The University of Connecticut has swept the competition on both the men's and women's side not once, but twice, winning the two titles in 2004 and again 10 years later.
The Huskies' success may not be all that surprising, as the women's team is a perennial powerhouse in basketball and has won 10 championships, all under head coach Geno Auriemma. The UConn men, on the other hand, have won four championships.
It seems unlikely there will be a repeat this year, with the women's team a No.1 seed in its tournament, but the men's team is seeded ninth.
Your bracket isn't perfect.
Think you filled out the perfect bracket this year? Odds are you haven't.
The likelihood all of your selections being correct is slim, to say the least, with calculations running from about 1 in 9 quintillion to the better-by-comparison 1 in 128 billion. There is no record of anyone ever beating these overwhelming odds.
To put this in perspective, your chances of becoming president of the U.S. reportedly are 1 in 10 million. You're also much more likely to be killed by a shark or struck by lightning than to have a perfect bracket.
So, good luck.
Vasectomy appointments see a spike.
What do vasectomies have to do with March Madness? More than you might think.
Many men who are ready for a vasectomy conveniently schedule their appointment during the tournament, when they can recover while watching the madness ensue – hence the phrase "Vas Madness."

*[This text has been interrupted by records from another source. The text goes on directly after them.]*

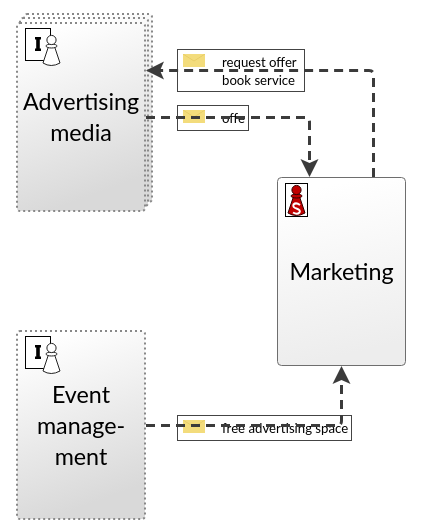
<!DOCTYPE html>
<html lang="en">
<head>
<meta charset="utf-8">
<title>Advertising communication diagram</title>
<style>
:root {
  --ink: #000;
  --flow: #3b3b3b;
  --outline: #6e6e6e;
  --dots: #888;
  --shade-top: #fff;
  --shade-bottom: #d9d9d9;
  --envelope: #f3dc7c;
  --envelope-fold: #e8cd68;
  --internal: #c00000;
}
* { box-sizing: border-box; margin: 0; }
html, body { width: 425px; height: 532px; overflow: hidden; background: #fff; }
.diagram {
  position: relative;
  width: 425px;
  height: 532px;
  overflow: hidden;
  color: var(--ink);
  font-family: Lato, "Open Sans", sans-serif;
}
.shapes, .flows { position: absolute; left: 0; top: 0; display: block; }
.subject {
  position: absolute;
  display: flex;
  align-items: center;
  justify-content: center;
  text-align: center;
  font-size: 23.3px;
  font-weight: 400;
  line-height: 31px;
  white-space: nowrap;
}
.media { left: 16px; top: 22px; width: 130px; height: 190px; }
.marketing { left: 277px; top: 177px; width: 129px; height: 189px; }
.events { left: 16px; top: 331px; width: 130px; height: 189px; }
.message {
  position: absolute;
  left: 177px;
  display: flex;
  gap: 17px;
  padding: 3px 0 0 5px;
  border: 1px solid #444;
  background: #fff;
  font-size: 13.2px;
  line-height: 18px;
  white-space: nowrap;
}
.message svg { flex: none; margin-top: 1px; }
.requests { top: 49px; width: 128px; height: 43px; }
.offer { top: 105px; width: 72px; height: 26px; }
.space { top: 415px; width: 175px; height: 26px; }
</style>
</head>
<body>
<main class="diagram">
  <svg class="shapes" width="425" height="532" viewBox="0 0 425 532" aria-hidden="true">
    <defs>
      <linearGradient id="shade" x1="0" y1="0" x2="0.25" y2="1">
        <stop offset="0.1" stop-color="var(--shade-top)"/>
        <stop offset="1" stop-color="var(--shade-bottom)"/>
      </linearGradient>
      <linearGradient id="shade-light" x1="0" y1="0" x2="0.15" y2="1">
        <stop offset="0.1" stop-color="#fff"/>
        <stop offset="1" stop-color="#ededed"/>
      </linearGradient>
      <rect id="external-box" width="128" height="188" rx="3" fill="url(#shade)" stroke="var(--dots)" stroke-width="2" stroke-dasharray="2 3"/>
      <g id="pawn">
        <path d="M6 10 L0 28 Q8 33 17 28 L11 10 Z"/>
        <ellipse cx="8.5" cy="11" rx="5.5" ry="2"/>
        <circle cx="8.5" cy="5" r="4.6"/>
      </g>
      <g id="interface-icon">
        <rect x="0.5" y="0.5" width="25" height="32" fill="#fff" stroke="#000"/>
        <path d="M10 9 H16 V11.5 H14.8 V20.5 H16 V23 H10 V20.5 H11.2 V11.5 H10 Z"/>
        <use href="#pawn" x="18" y="7" fill="#fff" stroke="#222"/>
      </g>
      <g id="envelope">
        <rect width="22" height="13" fill="var(--envelope)"/>
        <path d="M0 0 L11 7 L22 0" fill="none" stroke="var(--envelope-fold)"/>
      </g>
    </defs>

    <g>
      <use href="#external-box" x="24" y="14"/>
      <use href="#external-box" x="20" y="18"/>
      <use href="#external-box" x="17" y="23"/>
      <use href="#interface-icon" x="25" y="28"/>
    </g>
    <g>
      <use href="#external-box" x="17" y="331"/>
      <use href="#interface-icon" x="25" y="336"/>
    </g>
    <g>
      <rect x="277.5" y="177.5" width="128" height="188" rx="4" fill="url(#shade-light)" stroke="var(--outline)"/>
      <rect x="285.5" y="183.5" width="22" height="33" fill="#fff" stroke="#000"/>
      <use href="#pawn" x="288" y="185" fill="var(--internal)" stroke="#300"/>
      <path d="M300 205 Q296 202 293.5 204.5 Q292.500 207.500 296.500 208.500 Q301 210 299.500 212.500 Q297 215 293 212.500" fill="none" stroke="#fff" stroke-width="2"/>
    </g>
  </svg>

  <section class="subject media">Advertising<br>media</section>
  <section class="subject marketing">Marketing</section>
  <section class="subject events">Event<br>manage-<br>ment</section>

  <div class="message requests">
    <svg width="22" height="13" aria-hidden="true"><use href="#envelope"/></svg>
    <p>request offer<br>book service</p>
  </div>
  <div class="message offer">
    <svg width="22" height="13" aria-hidden="true"><use href="#envelope"/></svg>
    <p>offe</p>
  </div>
  <div class="message space">
    <svg width="22" height="13" aria-hidden="true"><use href="#envelope"/></svg>
    <p>free advertising space</p>
  </div>

  <svg class="flows" width="425" height="532" viewBox="0 0 425 532" aria-hidden="true">
    <defs>
      <path id="arrowhead" d="M0 0 L-9 18 L0 14 L9 18 Z" fill="var(--flow)"/>
    </defs>
    <g fill="none" stroke="var(--flow)" stroke-width="3" stroke-dasharray="9 6">
      <path d="M373.500 177 V75 Q373.500 70.500 369 70.500 H160"/>
      <path d="M146 117.500 H305 Q309.500 117.500 309.500 122 V163"/>
      <path d="M146 425.500 H337 Q341.500 425.500 341.500 421 V380"/>
    </g>
    <use href="#arrowhead" transform="translate(146 70.500) rotate(-90)"/>
    <use href="#arrowhead" transform="translate(309.500 177) rotate(180)"/>
    <use href="#arrowhead" transform="translate(341.500 366)"/>
  </svg>
</main>
</body>
</html>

An increase in vasectomies in March has become a known phenomenon, hyped by the media in recent years. For some men who are reluctant to get the procedure, the thought of having an excuse to sit back and follow their favorite team for a few days makes the idea seem a bit better.
And urologists have played into this behavior. One group in Cape Cod, Massachusetts, attempted to entice men to schedule their appointment during the competition several years back, reportedly offering them free pizza with the procedure. In an ad, the group tempted men with the phrase, "Want to watch college basketball guilt-free?"
"We want the patient to rest for two or three days after the procedure," Evan Cohen, a practice coordinator for Urology Associates of Cape Cod, told ABC News in 2013. "This way they can put their feet up, watch a game and have a pizza," he said.
Unsurprisingly, the practice reportedly saw a 22 percent increase in business thanks to the pizza deal the year before.
A No. 16 seed has never beaten a No. 1 seed.
A No.16 seed has never won a game against a No. 1 seed.
This year, the No. 16 seeds are Hampton, Holy Cross, Austin Peay and Florida Gulf Coast.
Virginia, Oregon, Kansas and North Carolina are each seeded first in their respective regions.
At least one of the No. 1 seeds has made it to the Final Four almost every year since seeding began in 1979, while the lowest-seeded team ever to win the championship was Villanova, a No. 8 seed in 1985. Nova won its first tournament title by beating No. 1 seed Georgetown 66-64.
The tournament record for most points scored by a player in a single-game is 61.
Shooting guard Austin Carr scored 61 points for Notre Dame against Ohio in the first round of the tournament in 1970.
More than 40 years later, his record still stands strong. Carr went on to play for the Cleveland Cavaliers in the NBA.
Preoccupied workers could cost employers $4 billion.
Workers who are busy following March Madness could cost employers nearly $4 billion during the first week of the tournament due to lost productivity, according to global outplacement consultancy Challenger, Gray & Christmas, Inc.
Up to 20 percent of employed Americans could join pools at their offices this year, the company added, and it expects about $1.3 billion in lost productivity every hour of the workday.
Tournament-related productivity drains include activities like compiling brackets and streaming games. Last year saw a record 80.7 million live video streams during the tournament.
By Casey Leins, U.S. News